Accountability to the People Nonprofits Serve

Transparent reporting is vital to fostering relationships of trust with donors, but accountability is equally important to the very people nonprofits serve. Through transparent accounting, nonprofits can make themselves accountable not only to donors, but to the communities they operate in.

Accountability is perhaps the most important factor in a democracy—without it, citizens can’t effectively exercise their voting rights to enact change within their communities.

Accountability also helps nonprofits adjust and improve their own operations, ultimately empowering them to better achieve their mission. For more information about how Serenic can help “Empower Your Mission” with transparent accounting, explore our fund accounting resources.

The Right Technology Keeps Global Organizations Connected

August 25th, 2014 No comments

Today it seems like we are sometimes over-connected with cell phones, social media, and instant access to news at any time. But believe it or not, there are occasions in today’s world where being connected is still a challenge. Today’s NGOs and multi-national nonprofits must stay connected with people around the world. They often cross geographical, cultural, and political boundaries to reach those in need. They manage people who speak different languages, manage funds in multiple currencies, and manage applications on diverse technical platforms. As they spread their cause globally, these organizations encounter hurdles and difficulties of every sort in an environment of increasing government oversight and shrinking budgets. Staying connected in tough!

This is where the right financial technology helps ease the struggles and allows NFPs and NGOs to focus on their mission at hand. To be efficient, effective and timely, here are ways your accounting software can help you stay connected.

Cloud, Portal or Replication Software Options for Accessing and Sharing

You must have access to your accounting system despite unreliable internet, insufficient bandwidth, or an intermittent power supply. In a global solution, look for cloud deployments, access to the internet via a portal or terminal services, or data replication between remote and central systems. This allows for sharing information, for instance when field representatives need to update grant administrators at the central office.

fund accounting for NGOs

Currencies

In every global organization, there is constant movement of funds from the grant manager at the central office to the field offices to the recipient. As the funds move across borders, they are likely to change currencies. A grant might be awarded in US dollars then sent out to regional country offices in Euros where it is used to purchase food with Kenyan Shillings. Your system should automatically convert funds from one currency to another at each step in the process. You need a system that can easily track, manage, and analyze funds in multiple currencies across each of the different entities.

Languages

At the same time funds are flowing downstream, information has to flow upstream. Details about services provided, funds expended, and constituents served must find their way from the field offices up to the central office on a timely basis.
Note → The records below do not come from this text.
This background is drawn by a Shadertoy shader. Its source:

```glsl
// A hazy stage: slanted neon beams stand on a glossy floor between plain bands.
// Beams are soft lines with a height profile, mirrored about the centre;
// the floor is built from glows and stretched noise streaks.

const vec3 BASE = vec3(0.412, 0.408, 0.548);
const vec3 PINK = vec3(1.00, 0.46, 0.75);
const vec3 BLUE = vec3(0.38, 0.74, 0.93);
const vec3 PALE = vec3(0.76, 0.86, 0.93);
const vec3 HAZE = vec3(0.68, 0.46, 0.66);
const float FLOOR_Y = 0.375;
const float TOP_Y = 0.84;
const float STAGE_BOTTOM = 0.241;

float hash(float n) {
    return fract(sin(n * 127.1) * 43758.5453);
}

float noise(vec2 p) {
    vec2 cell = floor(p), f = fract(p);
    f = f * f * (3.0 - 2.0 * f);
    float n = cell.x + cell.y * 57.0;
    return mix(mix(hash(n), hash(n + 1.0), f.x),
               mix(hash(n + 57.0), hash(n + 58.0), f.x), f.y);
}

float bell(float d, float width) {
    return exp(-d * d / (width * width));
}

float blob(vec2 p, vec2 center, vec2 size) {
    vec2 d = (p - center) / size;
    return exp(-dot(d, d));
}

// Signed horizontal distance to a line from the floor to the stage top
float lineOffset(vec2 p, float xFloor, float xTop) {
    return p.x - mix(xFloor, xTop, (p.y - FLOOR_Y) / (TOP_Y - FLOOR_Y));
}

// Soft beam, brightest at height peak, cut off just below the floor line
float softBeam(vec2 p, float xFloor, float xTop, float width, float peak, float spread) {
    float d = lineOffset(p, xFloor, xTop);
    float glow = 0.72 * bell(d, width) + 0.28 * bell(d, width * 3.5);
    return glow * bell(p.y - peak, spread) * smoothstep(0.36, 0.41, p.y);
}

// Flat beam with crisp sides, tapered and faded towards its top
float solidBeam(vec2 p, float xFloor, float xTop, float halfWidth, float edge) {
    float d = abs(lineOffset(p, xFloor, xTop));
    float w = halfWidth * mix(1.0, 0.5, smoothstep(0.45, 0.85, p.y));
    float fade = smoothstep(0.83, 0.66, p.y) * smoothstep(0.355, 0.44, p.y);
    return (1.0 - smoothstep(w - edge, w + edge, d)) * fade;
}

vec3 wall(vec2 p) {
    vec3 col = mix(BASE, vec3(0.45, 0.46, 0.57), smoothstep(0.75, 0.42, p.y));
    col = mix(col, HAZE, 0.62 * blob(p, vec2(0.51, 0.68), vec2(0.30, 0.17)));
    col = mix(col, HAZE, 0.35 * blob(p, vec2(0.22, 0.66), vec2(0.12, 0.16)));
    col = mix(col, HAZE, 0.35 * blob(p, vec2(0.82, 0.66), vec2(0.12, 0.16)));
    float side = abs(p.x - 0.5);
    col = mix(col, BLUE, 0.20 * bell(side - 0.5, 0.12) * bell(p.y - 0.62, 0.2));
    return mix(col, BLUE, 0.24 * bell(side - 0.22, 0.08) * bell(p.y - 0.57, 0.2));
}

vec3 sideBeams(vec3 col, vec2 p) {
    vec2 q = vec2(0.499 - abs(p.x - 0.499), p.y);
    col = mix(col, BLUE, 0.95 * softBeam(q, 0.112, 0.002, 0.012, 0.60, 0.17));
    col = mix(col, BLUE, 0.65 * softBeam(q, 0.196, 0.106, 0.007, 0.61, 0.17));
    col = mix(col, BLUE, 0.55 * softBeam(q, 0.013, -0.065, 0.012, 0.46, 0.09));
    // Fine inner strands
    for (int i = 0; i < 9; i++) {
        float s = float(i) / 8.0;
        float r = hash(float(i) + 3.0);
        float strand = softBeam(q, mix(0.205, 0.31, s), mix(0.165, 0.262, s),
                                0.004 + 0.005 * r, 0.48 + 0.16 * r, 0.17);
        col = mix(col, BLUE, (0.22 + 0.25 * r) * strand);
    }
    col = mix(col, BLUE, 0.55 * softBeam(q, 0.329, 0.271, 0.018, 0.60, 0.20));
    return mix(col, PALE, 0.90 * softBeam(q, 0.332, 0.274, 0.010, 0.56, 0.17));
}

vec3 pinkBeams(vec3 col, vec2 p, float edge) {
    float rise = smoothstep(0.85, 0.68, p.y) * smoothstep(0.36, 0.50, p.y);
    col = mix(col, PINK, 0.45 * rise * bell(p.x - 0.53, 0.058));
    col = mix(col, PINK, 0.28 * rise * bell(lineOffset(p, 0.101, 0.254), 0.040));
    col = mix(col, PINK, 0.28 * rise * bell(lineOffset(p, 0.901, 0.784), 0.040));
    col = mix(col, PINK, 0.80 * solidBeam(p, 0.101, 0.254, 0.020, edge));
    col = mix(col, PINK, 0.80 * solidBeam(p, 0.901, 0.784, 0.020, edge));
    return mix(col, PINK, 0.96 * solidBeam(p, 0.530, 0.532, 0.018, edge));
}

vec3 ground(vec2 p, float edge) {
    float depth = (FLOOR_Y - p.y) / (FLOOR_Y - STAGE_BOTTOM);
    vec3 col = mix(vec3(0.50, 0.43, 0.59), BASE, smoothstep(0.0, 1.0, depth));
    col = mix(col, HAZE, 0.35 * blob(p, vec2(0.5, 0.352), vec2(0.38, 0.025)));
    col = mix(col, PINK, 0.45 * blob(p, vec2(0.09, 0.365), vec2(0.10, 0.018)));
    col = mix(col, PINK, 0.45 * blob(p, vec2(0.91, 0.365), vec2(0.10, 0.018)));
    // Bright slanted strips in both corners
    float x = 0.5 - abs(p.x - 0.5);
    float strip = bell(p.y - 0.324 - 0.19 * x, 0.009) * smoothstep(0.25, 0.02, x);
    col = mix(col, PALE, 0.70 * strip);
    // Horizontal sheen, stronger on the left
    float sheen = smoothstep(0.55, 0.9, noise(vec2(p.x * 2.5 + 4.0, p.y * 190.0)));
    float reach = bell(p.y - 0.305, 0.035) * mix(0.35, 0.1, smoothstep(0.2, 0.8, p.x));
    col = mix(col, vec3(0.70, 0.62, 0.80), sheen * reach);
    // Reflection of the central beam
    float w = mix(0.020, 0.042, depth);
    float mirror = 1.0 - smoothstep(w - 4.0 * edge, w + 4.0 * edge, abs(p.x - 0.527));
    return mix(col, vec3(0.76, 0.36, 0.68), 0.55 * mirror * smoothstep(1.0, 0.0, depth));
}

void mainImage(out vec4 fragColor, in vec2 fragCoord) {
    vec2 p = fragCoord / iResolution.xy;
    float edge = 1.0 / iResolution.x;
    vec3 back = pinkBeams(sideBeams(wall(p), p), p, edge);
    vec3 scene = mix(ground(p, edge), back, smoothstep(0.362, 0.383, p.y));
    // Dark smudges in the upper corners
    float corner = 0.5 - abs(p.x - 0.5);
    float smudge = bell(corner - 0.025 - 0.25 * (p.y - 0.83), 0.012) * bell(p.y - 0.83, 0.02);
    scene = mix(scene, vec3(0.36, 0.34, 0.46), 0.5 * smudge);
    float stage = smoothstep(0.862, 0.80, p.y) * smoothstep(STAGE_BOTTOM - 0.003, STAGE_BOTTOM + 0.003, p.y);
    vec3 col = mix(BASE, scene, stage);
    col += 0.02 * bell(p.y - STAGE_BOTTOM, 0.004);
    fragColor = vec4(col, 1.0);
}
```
Workstations should be configurable with language options so two people sitting side by side can each access the system in their native language. If you’re not careful, you can quickly end up turning your organization into a virtual tower of Babel – where no one knows if the organization is moving in the right direction.
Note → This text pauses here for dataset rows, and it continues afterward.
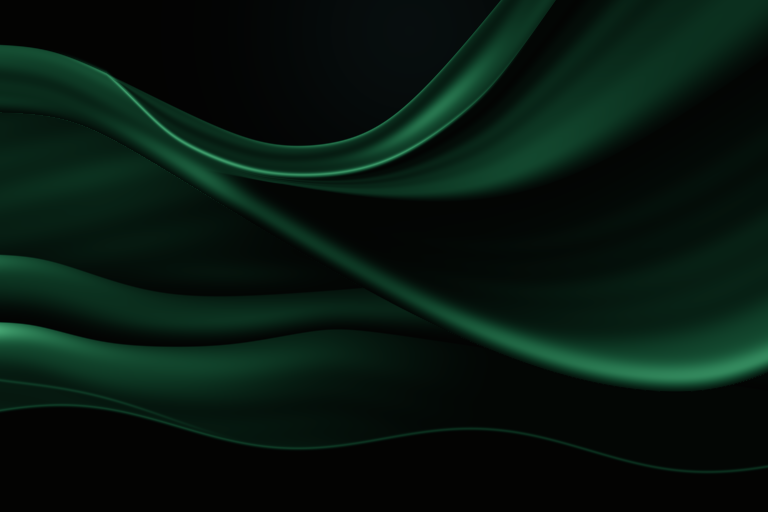
Give the GLSL for this background, as a Shadertoy shader.

```glsl
// Dark green silk: overlapping sheets of cloth sweep across a black backdrop.
// Each sheet starts at a curve made of smoothly hinged lines and covers what lies
// below it; one scalar light value per sheet is tinted into silk green at the end.

// Smooth hinge: zero left of the bend, rises with slope one after it.
float hinge(float t, float w) { return 0.5 * (t + sqrt(t * t + w * w)); }

float glow(float d, float w) { return exp(-d * d / (w * w)); }

float below(float d) { return smoothstep(-0.002, 0.002, d); }

// Edge curves: height measured downward, as a function of x.
float crestEdge(float x) {
    return 0.089 + 0.56 * hinge(x - 0.1, 0.08) - 0.56 * hinge(x - 0.52, 0.1)
         - 1.3 * hinge(x - 0.745, 0.12);
}

float foldEdge(float x) {
    return 0.098 + 0.45 * (x - 0.117) + 0.75 * hinge(x - 0.2, 0.05)
         - 0.7 * hinge(x - 0.33, 0.05) - 0.45 * hinge(x - 0.5, 0.1)
         - 0.95 * hinge(x - 0.76, 0.15) - 0.6 * hinge(x - 0.96, 0.05);
}

float bandEdge(float x) {
    return 0.4 + 0.26 * (x - 0.527) - 1.06 * hinge(x - 1.03, 0.3);
}

float ribbonEdge(float x) {
    return 0.26 + 0.72 * hinge(x - 0.14, 0.1) - hinge(x - 1.17, 0.5)
         - 0.4 * hinge(x - 1.4, 0.1);
}

float waveEdge(float x) {
    return 0.5 + 0.5 * hinge(x - 0.08, 0.08) - 0.6 * hinge(x - 0.3, 0.15);
}

float streakEdge(float x) {
    return 0.63 + 0.4 * hinge(x - 0.06, 0.06) - 0.4 * hinge(x - 0.2, 0.1)
         - 0.25 * hinge(x - 0.45, 0.1) + 0.4 * hinge(x - 0.65, 0.06);
}

float hemEdge(float x) {
    return 0.814 + 0.057 * x + 0.03 * cos(7.85 * (x - 0.55));
}

// Layered sines give the fine pleats that run along a sheet.
float pleats(float t) { return 0.6 * sin(t) + 0.4 * sin(2.3 * t + 1.7); }

vec3 silk(float l) {
    return vec3(0.01 + 0.1 * l + 0.5 * l * l, 0.01 + l, 0.008 + 0.6 * l + 0.15 * l * l);
}

void mainImage(out vec4 fragColor, in vec2 fragCoord) {
    vec2 uv = fragCoord / iResolution.xy;
    float x = 1.5 * uv.x, y = 1.0 - uv.y;
    float crest = crestEdge(x), fold = max(crest, foldEdge(x)), band = bandEdge(x);
    float ribbon = ribbonEdge(x), wave = waveEdge(x), streak = streakEdge(x), hem = hemEdge(x);

    // Backdrop with a faint haze
    float haze = glow(length(vec2(x - 0.8, y - 0.06)), 0.27);
    float light = 0.035 * haze;

    // Crest sheet with its lit rim and highlight
    float f = (y - crest) / max(fold - crest, 0.01);
    float sheet = 0.14 + 0.05 * pleats(f * 6.0 + x * 3.0)
        + 0.32 * glow(f - 0.62, 0.2) * glow(x - 0.85, 0.13)
        + 0.3 * glow(y - crest, 0.005) * glow(x - 0.7, 0.25);
    light = mix(light, sheet, below(y - crest));

    // Rolled cloth on the left, draped band on the right
    float g = (y - fold) / max(band - fold, 0.02);
    float roll = 0.16 + 0.035 * pleats((y - crest) * 70.0 - x * 4.0)
        + 0.12 * glow(y - crest - 0.01, 0.025);
    float drape = 0.015 + 0.24 * smoothstep(0.1, 0.85, g) * (1.0 - smoothstep(0.83, 1.02, g))
        * (0.65 + 0.4 * glow(x - 1.02, 0.2))
        + 0.035 * pleats(g * 15.0 + 2.0) * smoothstep(0.05, 0.3, g) * (1.0 - smoothstep(0.5, 0.9, g));
    sheet = mix(roll, drape, smoothstep(0.42, 0.58, x));
    light = mix(light, sheet, below(y - fold));
    light += 0.42 * glow(y - fold, 0.0045) * smoothstep(0.08, 0.3, x) * (1.0 - smoothstep(0.75, 1.08, x));

    // Great sweep: black hollow growing green toward the ribbon
    float s = clamp((y - band) / max(ribbon - band, 0.02), 0.0, 1.0);
    float toRight = smoothstep(0.65, 1.45, x);
    sheet = 0.008 + 0.2 * toRight * pow(s, 1.4)
        + 0.025 * pleats(s * 20.0 + x * 2.0) * toRight * smoothstep(0.1, 0.4, s)
        + 0.12 * smoothstep(0.7, 0.95, s) * smoothstep(0.7, 1.0, x);
    light = mix(light, sheet, below(y - max(band, fold)) * smoothstep(0.38, 0.52, x));

    // Diagonal ribbon, rounded off at its lower edge
    float lift = ribbon - y;
    light += 0.2 * glow(lift - 0.032, 0.024) * smoothstep(0.15, 0.42, x);
    light *= mix(1.0, smoothstep(-0.012, 0.03, lift), step(0.0, lift));

    // Shaded panel under the ribbon
    float under = below(y - ribbon);
    sheet = 0.01 + (0.14 * glow(y - 0.33, 0.12) + 0.05 * glow(y - 0.47, 0.06))
        * (1.0 - smoothstep(0.15, 0.65, x)) * (1.0 + 0.25 * pleats((y + 0.25 * x) * 35.0))
        + 0.045 * glow(y - 0.535, 0.025) * glow(x - 0.45, 0.15);
    light = mix(light, sheet, under);

    // Middle wave
    float d = y - wave;
    sheet = 0.03 + 0.28 * glow(d - 0.008, 0.025) * exp(-5.0 * x)
        + 0.17 * glow(d - 0.05, 0.04) * (0.75 + 0.25 * pleats(x * 5.0));
    sheet *= smoothstep(-0.01, 0.05, streak - y);
    light = mix(light, sheet, under * below(d));

    // Lower cloth with a bright streak at the left
    d = y - streak;
    float fade = 1.0 - smoothstep(0.35, 1.0, x);
    sheet = 0.012 + 0.42 * glow(d - 0.014, 0.022) * exp(-7.0 * x)
        + fade * (0.15 * glow(d - 0.04, 0.045) + 0.075 + 0.02 * pleats(d * 45.0 - x * 4.0));
    light = mix(light, sheet, under * below(d));

    // Hem: thin rims, then black
    light *= 1.0 - below(y - hem);
    light += 0.16 * glow(y - hem, 0.003);
    light += 0.12 * glow(y - hem + 0.06 * exp(-5.0 * x), 0.003) * (1.0 - smoothstep(0.2, 0.5, x));

    vec3 color = silk(max(light, 0.0));
    color += vec3(0.012, 0.008, 0.025) * haze * (1.0 - below(y - crest));
    fragColor = vec4(color, 1.0);
}
```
Data Monitoring

Regular data monitoring will help you make better decisions. You’ll want users to have appropriate access depending on their position in the central office, a regional office, or the field. Look for the ability to manage transactions, track awards and grants, allocate overhead, communicate with others downstream, create financial statements, enter transactions in local language and currency, and report clearly.

The right tools can help even the most widely distributed teams stay connected and work together. They can foster communication and help organizations avoid the roadblocks that can distract them from their mission.

For more detailed examples and diagrams, read a whitepaper for missions on the move!